Unfortunately we chose to shelve most of our warehousing operations in early 2017. With the continued changes in our local manufacturing supply chain, coupled with the continued economic changes around the country, the volume commitments from customers just didn’t make it viable to continue at this time. We do still utilize our warehouse space for some of our own internal needs. Additionally, we have a couple of customers that utilize the liquid bulk storage tanks on-site. From a dry bulk storage standpoint, we hold inventory of numerous aggregate products and wood mulch products on our property.

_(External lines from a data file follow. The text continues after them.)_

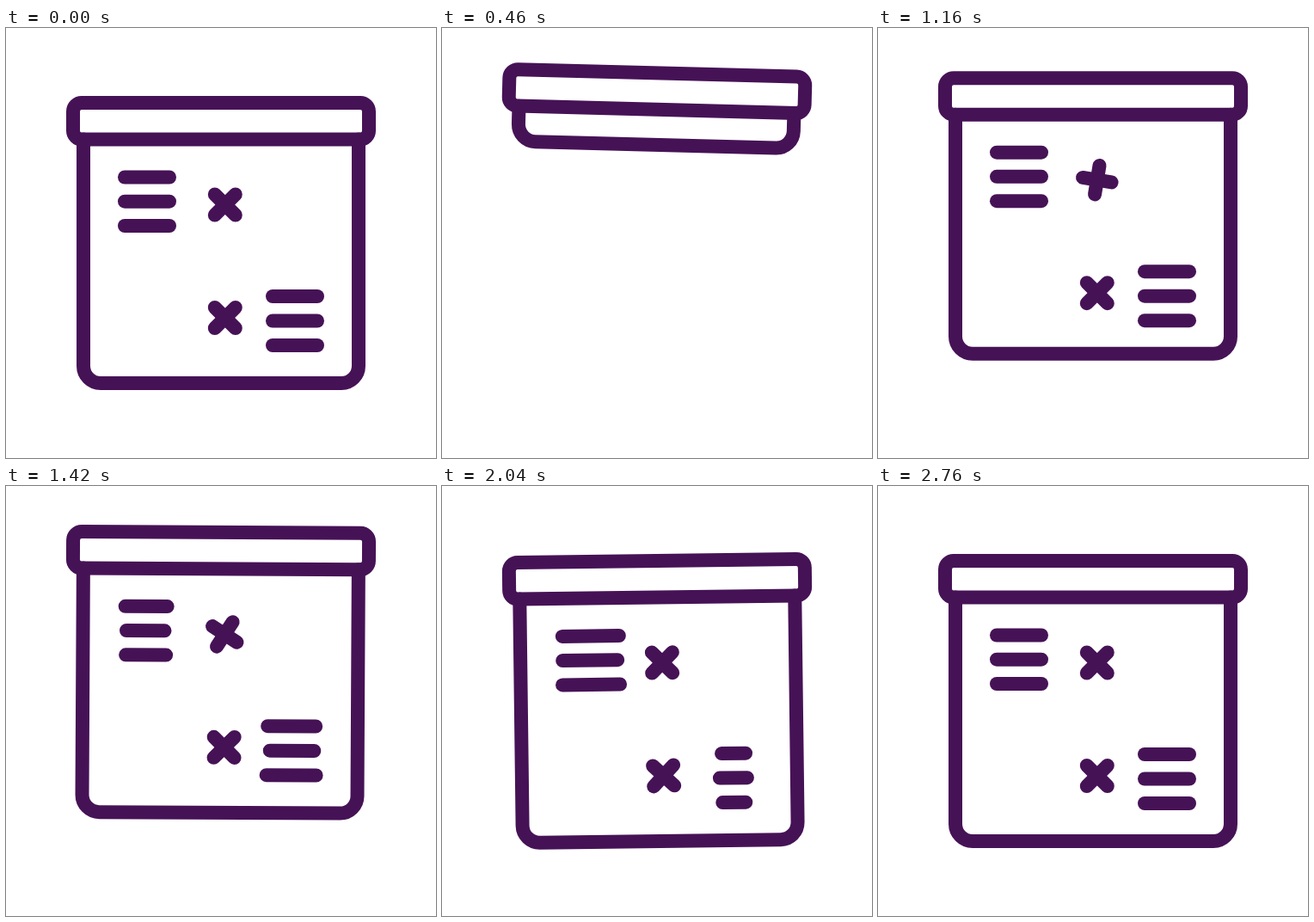
An HTML page with a canvas for the animation above (2940 ms loop, 500 by 500 pixels).

```html
<!DOCTYPE html>
<html lang="en">
<head>
<meta charset="utf-8">
<title>Strategy board</title>
<style>
  html, body { margin: 0; width: 100%; height: 100%; overflow: hidden; background: #fff; }
  canvas { display: block; width: 500px; height: 500px; }
</style>
</head>
<body>
<canvas id="stage" width="500" height="500"></canvas>
<script>
const ctx = document.getElementById('stage').getContext('2d');
const LOOP = 2940;
const STEP = 20;
const INK = '#461256';
const PIVOT = { x: 250, y: 108 };
const TOP = 129.5;
const FULL = 283.5;

const clamp = p => Math.min(1, Math.max(0, p));
const smooth = p => (1 - Math.cos(Math.PI * clamp(p))) / 2;
const easeOut = p => 1 - (1 - clamp(p)) ** 2;
const mix = (a, b, p) => a + (b - a) * p;

// Eased value through [time, value] keys, held outside them.
function track(keys, t) {
  if (t <= keys[0][0]) return keys[0][1];
  for (let i = 1; i < keys.length; i++) {
    const [t0, v0] = keys[i - 1], [t1, v1] = keys[i];
    if (t <= t1) return mix(v0, v1, smooth((t - t0) / (t1 - t0)));
  }
  return keys[keys.length - 1][1];
}

const LIFT = [[100, 0], [450, -34.7], [800, -9.5], [1360, -36.5], [1620, -9.5],
              [1750, -12.5], [2020, 0]];
const TILT = [[100, 0], [450, 1.5], [800, -0.8], [1160, 0], [1340, 0.5],
              [1640, -0.72], [1820, 0.3], [2040, -0.72], [2240, 0]];

// Each line: start x, y, then the end shifts [left, right] at the two swings.
const LINES = [
  { x: 138, y: 173.5, swing: [2, -4], back: [1, 15] },
  { x: 138, y: 201.7, swing: [5, -10], back: [1, 13] },
  { x: 138, y: 230, swing: [3.5, -6.5], back: [0.5, 15.5] },
  { x: 310, y: 312, swing: [-9.5, -1.5], back: [12.5, -11.5] },
  { x: 310, y: 340.5, swing: [-4, -5], back: [10, -10] },
  { x: 310, y: 369, swing: [-12, 0], back: [13, -12] }
];
const CROSSES = [
  { y: 205.5, start: 952 },
  { y: 337, start: 1515 }
];
const SPIN_TIME = 562;

function segment(x0, y0, x1, y1) {
  ctx.beginPath();
  ctx.moveTo(x0, y0);
  ctx.lineTo(x1, y1);
  ctx.stroke();
}

function bodyLength(t) {
  return t < 475
    ? mix(FULL, 40, smooth((t - 100) / 375))
    : mix(40, FULL, easeOut((t - 475) / 805));
}

function drawLine(line, t) {
  const shift = i => track(
    [[1200, 0], [1640, line.swing[i]], [2040, line.back[i]], [2760, 0]], t);
  segment(line.x + shift(0), line.y, line.x + 52 + shift(1), line.y);
}

function drawCross(cross, t) {
  ctx.save();
  ctx.translate(254.8, cross.y);
  ctx.rotate(Math.PI * smooth((t - cross.start) / SPIN_TIME));
  segment(-12, -12, 12, 12);
  segment(12, -12, -12, 12);
  ctx.restore();
}

function drawBoard(t) {
  const bottom = TOP + bodyLength(t);

  ctx.save();
  ctx.beginPath();
  ctx.rect(90, TOP, 320, bottom - TOP);
  ctx.clip();
  LINES.forEach(line => drawLine(line, t));
  CROSSES.forEach(cross => drawCross(cross, t));
  ctx.restore();

  ctx.beginPath();
  ctx.moveTo(90, TOP);
  ctx.arcTo(90, bottom, 250, bottom, 20);
  ctx.arcTo(410, bottom, 410, TOP, 20);
  ctx.lineTo(410, TOP);
  ctx.stroke();

  ctx.beginPath();
  ctx.roundRect(78, 87, 344, TOP - 87, 10);
  ctx.stroke();
}

function render(t) {
  ctx.fillStyle = '#fff';
  ctx.fillRect(0, 0, 500, 500);
  ctx.strokeStyle = INK;
  ctx.lineWidth = 16;
  ctx.lineCap = 'round';
  ctx.save();
  ctx.translate(PIVOT.x, PIVOT.y + track(LIFT, t));
  ctx.rotate(track(TILT, t) * Math.PI / 180);
  ctx.translate(-PIVOT.x, -PIVOT.y);
  drawBoard(t);
  ctx.restore();
}

const begin = performance.now();
function tick() {
  const t = (performance.now() - begin) % LOOP;
  render(Math.floor(t / STEP) * STEP);
  requestAnimationFrame(tick);
}
tick();
</script>
</body>
</html>
```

Describe how the third generation of the Finch family got involved in the business.
Tom Finch:
It is pretty rare in any family business to reach a third generation of operation and/or ownership—we are fortunate in that respect! Both my daughter and son-in-law are now involved in the management of our companies, which has allowed me to step back in my day-to-day management activities. They are both graduates of Bradley University and were employed at Caterpillar for a number of years before coming here. My daughter, Courtney, has been involved in various facets of the business since she was a teenager and was just named president of all companies last October. My son-in-law, Tom, is currently vice president of all companies and focuses on leading the estimating, project management and general day-to-day operations of all the businesses.

Describe how Peoria Barge Terminal customers have benefited from the affiliation with N.E. Finch Co. and its trucking business. In what other ways do the three companies interact?
Peoria Barge’s affiliation with N.E. Finch allows us to offer delivered prices from dock to doorstep, as well as standard FOB pricing for customer pickup. This allows our customers to choose if they want to coordinate their own trucks or modes of transportation, or let us handle that for them. On the construction side, Peoria Metro Construction utilizes N.E. Finch’s capabilities on a number of projects and vice versa. With that said, at the management level, we try to maintain separation when it comes to each business entity in order to ensure other business partners get a fair look at projects and that we are providing the most cost-effective and efficient construction to our clients and in the markets we serve.

What is the current state of container-on-barge service on the Illinois River, and how could the “marine highway” concept impact your company?
In short, there are a number of conversations in the past year or two that have started related to the topic. At the end of the day, the economics and types of products looking to be handled have to make sense. We are excited for the opportunity as it will come; it is only a matter of time. iBi